The following will give some examples taken from the ozc program, which is the Oz command-line compiler.


The ozc program has a command line option to tell it to output usage information. The easiest way to specify such an option is:


Furthermore, we want to support a popular single-character abbreviation for it:

help(char: &h)

We might even support several single-character abbreviations for convenience.

help(char: [&h &?])

We can now write any of --help, -h, or -? for this option. (We might also abbreviate the long form to one of --h, --he, or --hel, provided that this would still be unambiguous.) The returned option list would be [help#true].

Boolean Options

There is another option to tell ozc to be verbose about what it is doing. Say we specified it as follows:

verbose(char: &v)

This means that we can write --verbose or -v. In contrast, the following specification additionally allows for --noverbose:

verbose(char: &v type: bool)


Some people prefer to write --noverbose as --quiet, so we introduce an alias for it:

quiet(char: &q alias: verbose#false)

This is an alias with associated value. In contrast, the following option (not supported by ozc, by the way) would be an alias without value:

gossipy(alias: verbose)

This would allow us to write --gossipy for --verbose and --nogossipy for --noverbose.

String Arguments

The following example illustrates another type of argument than boolean:

include(type: string)

Saying --include=x.oz for instance would tell ozc to load and compile this file before tackling its `real' job. Together with the following option, we get an example for when the order beween different arguments may matter:

'define'(char: &D type: atom)


--define=MYMACRO1 --include=x.oz --include=y.oz

for instance would mean that MYMACRO1 would be defined for both x.oz and y.oz, whereas in

--include=x.oz --define=MYMACRO1 --include=y.oz

it is only defined for y.oz.

By the way, this option has a single-character abbreviation and an explicit argument (in contrast to the implicit boolean arguments above): We can thus write either -D MYMACRO1 or -DMYMACRO1 instead of --define=MYMACRO1.

List Arguments

In ozc, actually, a list of macro names is allowed for this option:

'define'(char: &D type: list(atom))

This also supports, e. g., -DMYMACRO1,YOURMACRO17 x.oz. This would return the option list ['define'#['MYMACRO1' 'YOURMACRO17'"x.oz"].

Range Limitations

Sometimes one wants to limit the range of allowed values:

compress(char: &z type: int(min: 0 max: 9))

This would allow us to write -z9, but not -z17. For atom arguments, sometimes only a limited set of values is sensible:

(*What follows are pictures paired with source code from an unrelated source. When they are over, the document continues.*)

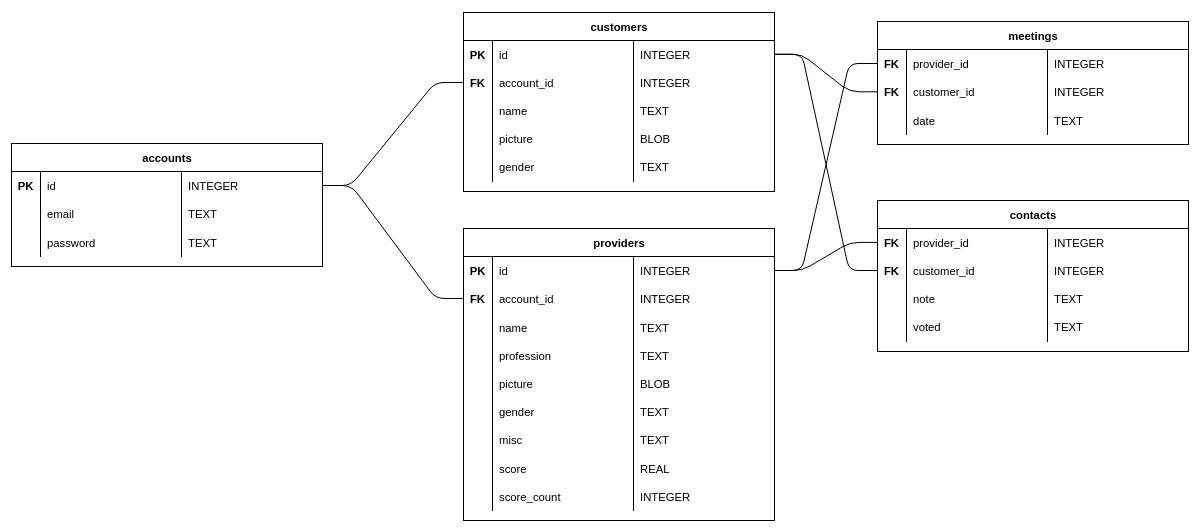
<!DOCTYPE html>
<html lang="en">
<head>
<meta charset="utf-8">
<title>Database schema</title>
<style>
  :root { --ink: #000; --paper: #fff; --row: 28.2px; }
  * { box-sizing: border-box; margin: 0; }
  body { width: 1200px; height: 532px; overflow: hidden; background: var(--paper); }
  .schema {
    position: relative; width: 1200px; height: 532px; overflow: hidden;
    color: var(--ink); font: 11.3px/28.2px "Liberation Sans", Arial, sans-serif;
  }
  .connectors { position: absolute; left: 0; top: 0; fill: none; stroke: var(--ink); stroke-width: 1; }
  .entity {
    position: absolute; width: 312px; padding-bottom: 9.2px;
    border: 1px solid var(--ink); background: var(--paper);
  }
  .entity h2 {
    height: var(--row); border-bottom: 1px solid var(--ink);
    font-size: inherit; font-weight: bold; text-align: center; line-height: 29px;
  }
  .fields { list-style: none; padding: 0; }
  .fields li { display: grid; grid-template-columns: 28px 141px 1fr; height: var(--row); }
  .key { font-weight: bold; text-align: center; padding-right: 1px; }
  .name, .type { border-left: 1px solid var(--ink); padding-left: 6px; }
  .accounts { left: 11px; top: 143px; }
  .customers { left: 463px; top: 11.5px; }
  .providers { left: 463px; top: 228px; }
  .meetings { left: 877px; top: 21px; }
  .contacts { left: 877px; top: 199.6px; }
</style>
</head>
<body>
<main class="schema">
  <section class="entity accounts">
    <h2>accounts</h2>
    <ul class="fields">
      <li><b class="key">PK</b><span class="name">id</span><span class="type">INTEGER</span></li>
      <li><b class="key"></b><span class="name">email</span><span class="type">TEXT</span></li>
      <li><b class="key"></b><span class="name">password</span><span class="type">TEXT</span></li>
    </ul>
  </section>

  <section class="entity customers">
    <h2>customers</h2>
    <ul class="fields">
      <li><b class="key">PK</b><span class="name">id</span><span class="type">INTEGER</span></li>
      <li><b class="key">FK</b><span class="name">account_id</span><span class="type">INTEGER</span></li>
      <li><b class="key"></b><span class="name">name</span><span class="type">TEXT</span></li>
      <li><b class="key"></b><span class="name">picture</span><span class="type">BLOB</span></li>
      <li><b class="key"></b><span class="name">gender</span><span class="type">TEXT</span></li>
    </ul>
  </section>

  <section class="entity providers">
    <h2>providers</h2>
    <ul class="fields">
      <li><b class="key">PK</b><span class="name">id</span><span class="type">INTEGER</span></li>
      <li><b class="key">FK</b><span class="name">account_id</span><span class="type">INTEGER</span></li>
      <li><b class="key"></b><span class="name">name</span><span class="type">TEXT</span></li>
      <li><b class="key"></b><span class="name">profession</span><span class="type">TEXT</span></li>
      <li><b class="key"></b><span class="name">picture</span><span class="type">BLOB</span></li>
      <li><b class="key"></b><span class="name">gender</span><span class="type">TEXT</span></li>
      <li><b class="key"></b><span class="name">misc</span><span class="type">TEXT</span></li>
      <li><b class="key"></b><span class="name">score</span><span class="type">REAL</span></li>
      <li><b class="key"></b><span class="name">score_count</span><span class="type">INTEGER</span></li>
    </ul>
  </section>

  <section class="entity meetings">
    <h2>meetings</h2>
    <ul class="fields">
      <li><b class="key">FK</b><span class="name">provider_id</span><span class="type">INTEGER</span></li>
      <li><b class="key">FK</b><span class="name">customer_id</span><span class="type">INTEGER</span></li>
      <li><b class="key"></b><span class="name">date</span><span class="type">TEXT</span></li>
    </ul>
  </section>

  <section class="entity contacts">
    <h2>contacts</h2>
    <ul class="fields">
      <li><b class="key">FK</b><span class="name">provider_id</span><span class="type">INTEGER</span></li>
      <li><b class="key">FK</b><span class="name">customer_id</span><span class="type">INTEGER</span></li>
      <li><b class="key"></b><span class="name">note</span><span class="type">TEXT</span></li>
      <li><b class="key"></b><span class="name">voted</span><span class="type">TEXT</span></li>
    </ul>
  </section>

  <svg class="connectors" width="1200" height="532" viewBox="0 0 1200 532" aria-hidden="true">
    <path d="M322 185.5H342Q351 185.5 357 178L429 90Q435 82.5 444 82.5H463"/>
    <path d="M322 185.5H342Q351 185.5 357 193L430 291Q435 298.5 445 298.5H463"/>
    <path d="M774 54.3H793Q802 54.3 809 60L842 86Q850 91.8 859 91.8H877"/>
    <path d="M774 54.3H793Q802 54.3 804 63L847 261Q849 270.5 858 270.5H877"/>
    <path d="M774 270.5H793Q802 270.5 804 261L847 73Q849 63.5 858 63.5H877"/>
    <path d="M774 270.5H793Q802 270.5 810 266L843 246.5Q850 242.4 859 242.4H877"/>
  </svg>
</main>
</body>
</html>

mode(type: atom(help core outputcode
                feedtoemulator dump executable)

For these, ozc also provides the better known aliases such as:

dump(char: &c alias: mode#dump)

Denys Duchier, Leif Kornstaedt, Martin Homik, Tobias Müller, Christian Schulte and Peter Van Roy
Version 1.4.0 (20080702)